— Activity —
Find the word "corner" in the records below. List each line containing it.

Dataset entries START

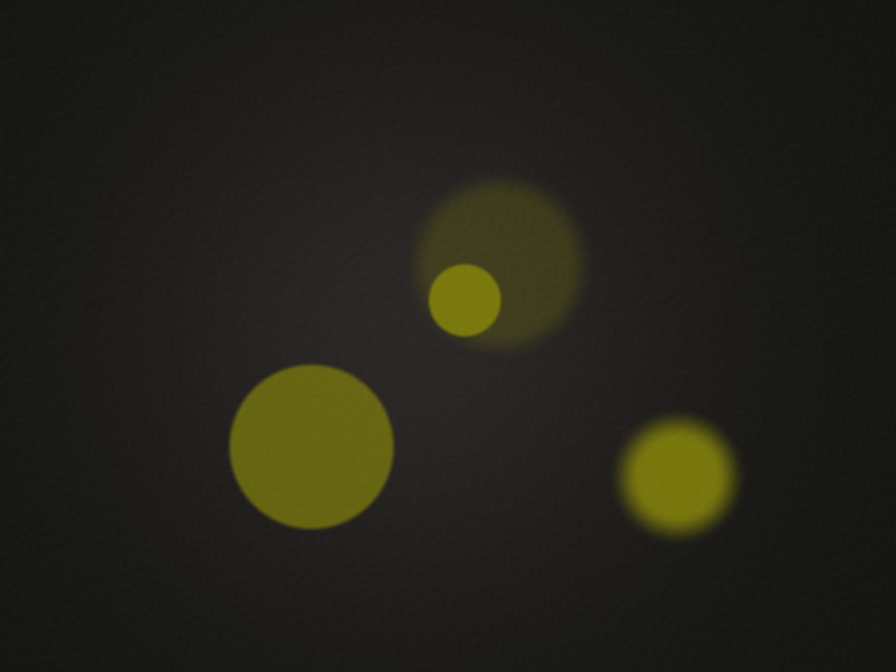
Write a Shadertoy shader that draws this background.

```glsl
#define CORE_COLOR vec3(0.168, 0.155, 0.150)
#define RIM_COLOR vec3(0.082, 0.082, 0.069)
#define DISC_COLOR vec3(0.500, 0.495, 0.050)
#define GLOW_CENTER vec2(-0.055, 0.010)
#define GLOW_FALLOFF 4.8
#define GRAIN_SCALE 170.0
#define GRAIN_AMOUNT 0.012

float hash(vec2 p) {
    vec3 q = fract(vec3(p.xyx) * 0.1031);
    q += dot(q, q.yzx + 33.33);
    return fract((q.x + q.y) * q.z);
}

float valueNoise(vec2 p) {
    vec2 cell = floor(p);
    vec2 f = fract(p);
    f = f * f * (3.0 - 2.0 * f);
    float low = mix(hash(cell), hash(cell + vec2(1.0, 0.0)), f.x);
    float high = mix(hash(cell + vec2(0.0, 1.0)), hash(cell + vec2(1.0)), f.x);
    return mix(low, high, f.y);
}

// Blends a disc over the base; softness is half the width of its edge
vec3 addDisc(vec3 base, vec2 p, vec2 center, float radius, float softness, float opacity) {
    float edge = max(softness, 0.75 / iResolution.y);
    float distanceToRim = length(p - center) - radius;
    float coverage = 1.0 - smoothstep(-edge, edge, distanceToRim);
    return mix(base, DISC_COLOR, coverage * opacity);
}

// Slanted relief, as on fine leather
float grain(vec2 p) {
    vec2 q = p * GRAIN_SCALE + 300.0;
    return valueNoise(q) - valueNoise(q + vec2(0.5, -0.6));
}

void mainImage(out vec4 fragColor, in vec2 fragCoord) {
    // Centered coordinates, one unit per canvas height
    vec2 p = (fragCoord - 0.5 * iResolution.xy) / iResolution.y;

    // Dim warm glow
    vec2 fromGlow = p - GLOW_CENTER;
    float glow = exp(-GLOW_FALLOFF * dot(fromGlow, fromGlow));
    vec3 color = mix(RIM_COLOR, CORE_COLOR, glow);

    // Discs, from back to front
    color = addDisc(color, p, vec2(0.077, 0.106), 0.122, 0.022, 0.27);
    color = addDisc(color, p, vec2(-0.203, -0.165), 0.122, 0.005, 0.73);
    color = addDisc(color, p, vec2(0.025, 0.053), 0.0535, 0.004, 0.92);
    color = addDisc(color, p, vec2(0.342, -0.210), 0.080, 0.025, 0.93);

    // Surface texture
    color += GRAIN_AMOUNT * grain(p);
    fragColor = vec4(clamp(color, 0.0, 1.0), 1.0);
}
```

Dataset entries END
Dataset entries START

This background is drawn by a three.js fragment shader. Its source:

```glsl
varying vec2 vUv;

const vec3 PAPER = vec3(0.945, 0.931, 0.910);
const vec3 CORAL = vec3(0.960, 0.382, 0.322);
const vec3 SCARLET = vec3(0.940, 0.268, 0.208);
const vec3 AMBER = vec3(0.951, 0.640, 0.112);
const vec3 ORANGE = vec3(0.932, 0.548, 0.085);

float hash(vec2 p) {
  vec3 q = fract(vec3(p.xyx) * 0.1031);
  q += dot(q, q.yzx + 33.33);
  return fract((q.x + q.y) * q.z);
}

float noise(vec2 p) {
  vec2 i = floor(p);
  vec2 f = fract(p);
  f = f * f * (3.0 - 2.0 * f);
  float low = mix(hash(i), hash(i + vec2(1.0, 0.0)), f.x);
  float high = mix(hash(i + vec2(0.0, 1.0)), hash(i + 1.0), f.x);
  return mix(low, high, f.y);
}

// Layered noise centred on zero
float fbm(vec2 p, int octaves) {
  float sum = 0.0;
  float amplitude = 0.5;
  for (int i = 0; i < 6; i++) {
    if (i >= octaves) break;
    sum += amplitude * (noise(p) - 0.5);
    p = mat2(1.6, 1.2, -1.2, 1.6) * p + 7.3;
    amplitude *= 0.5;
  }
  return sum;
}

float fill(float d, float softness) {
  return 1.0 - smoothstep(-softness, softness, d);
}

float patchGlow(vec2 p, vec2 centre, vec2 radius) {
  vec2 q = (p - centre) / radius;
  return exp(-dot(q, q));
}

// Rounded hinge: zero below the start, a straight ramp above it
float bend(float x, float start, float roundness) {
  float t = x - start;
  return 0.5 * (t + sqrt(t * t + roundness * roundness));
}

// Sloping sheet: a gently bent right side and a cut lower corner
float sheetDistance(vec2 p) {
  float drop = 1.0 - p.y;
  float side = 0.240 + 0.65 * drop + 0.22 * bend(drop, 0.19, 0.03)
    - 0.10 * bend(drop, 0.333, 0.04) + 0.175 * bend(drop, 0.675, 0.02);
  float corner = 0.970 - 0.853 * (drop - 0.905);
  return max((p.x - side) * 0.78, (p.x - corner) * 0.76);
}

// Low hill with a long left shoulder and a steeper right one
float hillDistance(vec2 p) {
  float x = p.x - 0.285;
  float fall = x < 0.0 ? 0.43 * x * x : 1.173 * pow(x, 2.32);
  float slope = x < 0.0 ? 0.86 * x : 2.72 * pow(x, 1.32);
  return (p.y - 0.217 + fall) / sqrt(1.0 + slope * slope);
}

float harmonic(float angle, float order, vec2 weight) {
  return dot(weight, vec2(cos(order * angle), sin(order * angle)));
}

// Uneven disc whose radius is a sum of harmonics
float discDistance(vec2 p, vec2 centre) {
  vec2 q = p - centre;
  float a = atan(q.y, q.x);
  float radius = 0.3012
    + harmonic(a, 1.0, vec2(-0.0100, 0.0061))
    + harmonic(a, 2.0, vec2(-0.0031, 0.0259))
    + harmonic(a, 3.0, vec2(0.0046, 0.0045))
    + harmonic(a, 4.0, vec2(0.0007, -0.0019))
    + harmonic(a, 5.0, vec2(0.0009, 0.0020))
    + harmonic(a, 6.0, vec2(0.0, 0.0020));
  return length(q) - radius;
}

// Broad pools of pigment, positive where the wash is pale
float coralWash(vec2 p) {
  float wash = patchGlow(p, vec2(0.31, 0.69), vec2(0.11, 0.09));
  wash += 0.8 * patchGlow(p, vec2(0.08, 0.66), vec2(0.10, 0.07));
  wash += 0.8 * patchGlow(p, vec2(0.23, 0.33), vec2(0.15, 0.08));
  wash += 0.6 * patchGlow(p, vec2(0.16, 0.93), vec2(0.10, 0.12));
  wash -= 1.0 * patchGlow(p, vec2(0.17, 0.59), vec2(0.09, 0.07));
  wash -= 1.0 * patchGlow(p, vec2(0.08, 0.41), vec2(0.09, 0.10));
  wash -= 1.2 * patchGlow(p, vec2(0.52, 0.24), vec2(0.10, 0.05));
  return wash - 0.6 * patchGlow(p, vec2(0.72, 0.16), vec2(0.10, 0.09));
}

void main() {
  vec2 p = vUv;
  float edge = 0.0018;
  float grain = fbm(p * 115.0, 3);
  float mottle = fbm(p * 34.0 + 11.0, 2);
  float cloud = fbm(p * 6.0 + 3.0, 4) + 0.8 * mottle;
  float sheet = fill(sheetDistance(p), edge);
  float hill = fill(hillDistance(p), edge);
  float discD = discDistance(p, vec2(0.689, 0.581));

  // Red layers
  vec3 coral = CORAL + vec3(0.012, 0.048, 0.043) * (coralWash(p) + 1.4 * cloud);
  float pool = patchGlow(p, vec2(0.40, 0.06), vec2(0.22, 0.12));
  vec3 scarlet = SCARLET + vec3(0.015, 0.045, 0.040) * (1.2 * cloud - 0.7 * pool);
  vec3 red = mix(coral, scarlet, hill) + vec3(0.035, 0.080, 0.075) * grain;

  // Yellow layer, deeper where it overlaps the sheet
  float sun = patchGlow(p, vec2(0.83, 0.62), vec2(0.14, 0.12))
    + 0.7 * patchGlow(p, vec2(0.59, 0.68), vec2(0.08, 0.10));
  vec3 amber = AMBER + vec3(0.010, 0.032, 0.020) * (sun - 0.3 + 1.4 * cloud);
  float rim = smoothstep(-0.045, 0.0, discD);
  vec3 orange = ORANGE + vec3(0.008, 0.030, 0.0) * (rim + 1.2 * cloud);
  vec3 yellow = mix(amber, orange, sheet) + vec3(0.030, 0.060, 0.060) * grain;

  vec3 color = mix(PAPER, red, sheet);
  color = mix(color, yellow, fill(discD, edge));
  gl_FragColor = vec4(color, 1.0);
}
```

Dataset entries END
Dataset entries START

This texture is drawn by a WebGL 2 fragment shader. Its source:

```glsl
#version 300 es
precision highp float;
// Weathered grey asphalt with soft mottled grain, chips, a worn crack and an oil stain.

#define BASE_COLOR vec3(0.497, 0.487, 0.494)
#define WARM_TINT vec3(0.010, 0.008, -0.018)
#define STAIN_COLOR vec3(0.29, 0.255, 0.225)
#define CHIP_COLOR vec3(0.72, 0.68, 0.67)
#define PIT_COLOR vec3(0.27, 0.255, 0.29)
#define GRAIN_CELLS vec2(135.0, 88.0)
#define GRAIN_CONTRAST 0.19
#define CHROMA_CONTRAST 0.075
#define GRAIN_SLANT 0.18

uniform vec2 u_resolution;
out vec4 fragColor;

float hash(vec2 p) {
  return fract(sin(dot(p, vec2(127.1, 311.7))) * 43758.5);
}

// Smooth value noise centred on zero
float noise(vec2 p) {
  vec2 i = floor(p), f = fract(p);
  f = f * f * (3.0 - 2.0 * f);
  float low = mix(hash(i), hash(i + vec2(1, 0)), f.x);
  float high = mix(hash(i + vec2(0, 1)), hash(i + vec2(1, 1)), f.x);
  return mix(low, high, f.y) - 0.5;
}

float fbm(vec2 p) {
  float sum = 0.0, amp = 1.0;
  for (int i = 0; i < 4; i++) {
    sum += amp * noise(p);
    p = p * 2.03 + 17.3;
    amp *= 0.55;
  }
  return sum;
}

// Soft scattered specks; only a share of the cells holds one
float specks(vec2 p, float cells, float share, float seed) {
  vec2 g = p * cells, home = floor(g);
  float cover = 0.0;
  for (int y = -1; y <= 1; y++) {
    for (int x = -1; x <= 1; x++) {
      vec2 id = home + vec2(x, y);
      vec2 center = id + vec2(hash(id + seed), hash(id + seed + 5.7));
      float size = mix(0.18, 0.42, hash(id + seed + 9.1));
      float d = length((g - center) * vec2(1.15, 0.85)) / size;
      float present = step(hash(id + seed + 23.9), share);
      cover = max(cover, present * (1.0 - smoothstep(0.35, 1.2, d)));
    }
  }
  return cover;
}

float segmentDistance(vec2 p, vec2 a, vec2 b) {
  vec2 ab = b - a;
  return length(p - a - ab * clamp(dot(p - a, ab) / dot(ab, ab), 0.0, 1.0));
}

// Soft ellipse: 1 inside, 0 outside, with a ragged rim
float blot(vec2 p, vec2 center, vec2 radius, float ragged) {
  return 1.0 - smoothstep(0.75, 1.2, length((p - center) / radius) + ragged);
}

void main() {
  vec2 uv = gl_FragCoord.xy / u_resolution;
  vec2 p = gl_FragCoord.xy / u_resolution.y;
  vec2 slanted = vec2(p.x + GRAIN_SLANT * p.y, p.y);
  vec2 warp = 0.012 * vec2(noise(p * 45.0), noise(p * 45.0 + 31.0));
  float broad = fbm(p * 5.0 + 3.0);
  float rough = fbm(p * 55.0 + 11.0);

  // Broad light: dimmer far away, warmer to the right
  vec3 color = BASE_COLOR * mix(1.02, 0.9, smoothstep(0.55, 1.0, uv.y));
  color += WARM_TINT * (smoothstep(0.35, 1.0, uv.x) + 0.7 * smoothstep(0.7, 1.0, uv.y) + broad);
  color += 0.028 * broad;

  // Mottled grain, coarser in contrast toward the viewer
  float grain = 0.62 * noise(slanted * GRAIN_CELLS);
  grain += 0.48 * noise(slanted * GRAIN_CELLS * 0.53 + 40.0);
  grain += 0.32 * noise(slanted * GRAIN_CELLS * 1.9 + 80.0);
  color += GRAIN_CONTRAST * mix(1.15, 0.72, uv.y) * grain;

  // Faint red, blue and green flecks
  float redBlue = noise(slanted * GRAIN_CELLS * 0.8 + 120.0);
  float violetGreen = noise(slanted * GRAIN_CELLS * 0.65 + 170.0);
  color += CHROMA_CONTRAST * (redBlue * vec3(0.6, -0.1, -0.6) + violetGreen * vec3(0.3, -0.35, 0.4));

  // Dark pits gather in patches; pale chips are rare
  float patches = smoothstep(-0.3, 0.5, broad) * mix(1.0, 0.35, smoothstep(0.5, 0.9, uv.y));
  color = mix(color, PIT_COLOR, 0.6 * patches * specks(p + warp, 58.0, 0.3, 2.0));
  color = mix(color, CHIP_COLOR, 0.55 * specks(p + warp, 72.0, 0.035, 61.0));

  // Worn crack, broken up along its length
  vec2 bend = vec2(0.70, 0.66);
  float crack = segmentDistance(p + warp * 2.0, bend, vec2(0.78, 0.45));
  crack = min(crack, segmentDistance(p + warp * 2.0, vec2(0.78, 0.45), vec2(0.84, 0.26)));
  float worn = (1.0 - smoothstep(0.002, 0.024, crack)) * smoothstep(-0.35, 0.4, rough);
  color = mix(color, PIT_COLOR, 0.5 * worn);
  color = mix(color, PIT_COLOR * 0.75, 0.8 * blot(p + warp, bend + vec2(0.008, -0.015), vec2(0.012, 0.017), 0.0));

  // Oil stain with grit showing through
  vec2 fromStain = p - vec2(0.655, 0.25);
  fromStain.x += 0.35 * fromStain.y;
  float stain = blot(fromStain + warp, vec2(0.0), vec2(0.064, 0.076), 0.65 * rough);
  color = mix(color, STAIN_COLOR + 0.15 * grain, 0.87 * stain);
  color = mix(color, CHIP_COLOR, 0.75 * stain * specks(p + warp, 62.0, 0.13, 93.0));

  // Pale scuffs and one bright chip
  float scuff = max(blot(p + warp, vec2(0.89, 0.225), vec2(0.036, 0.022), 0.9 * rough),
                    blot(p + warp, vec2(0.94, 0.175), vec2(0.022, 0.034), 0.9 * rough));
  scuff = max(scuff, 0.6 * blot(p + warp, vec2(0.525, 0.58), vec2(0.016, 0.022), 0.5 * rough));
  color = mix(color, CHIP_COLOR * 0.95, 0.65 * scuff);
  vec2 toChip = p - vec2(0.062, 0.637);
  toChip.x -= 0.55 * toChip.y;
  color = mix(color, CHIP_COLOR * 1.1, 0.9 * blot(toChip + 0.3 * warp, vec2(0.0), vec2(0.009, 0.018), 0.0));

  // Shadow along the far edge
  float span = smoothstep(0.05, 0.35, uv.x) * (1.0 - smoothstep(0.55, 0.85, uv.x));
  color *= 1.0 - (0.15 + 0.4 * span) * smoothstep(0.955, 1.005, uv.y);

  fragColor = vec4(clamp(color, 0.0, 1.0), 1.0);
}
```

Dataset entries END

— Solution for this task —
// Sloping sheet: a gently bent right side and a cut lower corner
  float corner = 0.970 - 0.853 * (drop - 0.905);
  return max((p.x - side) * 0.78, (p.x - corner) * 0.76);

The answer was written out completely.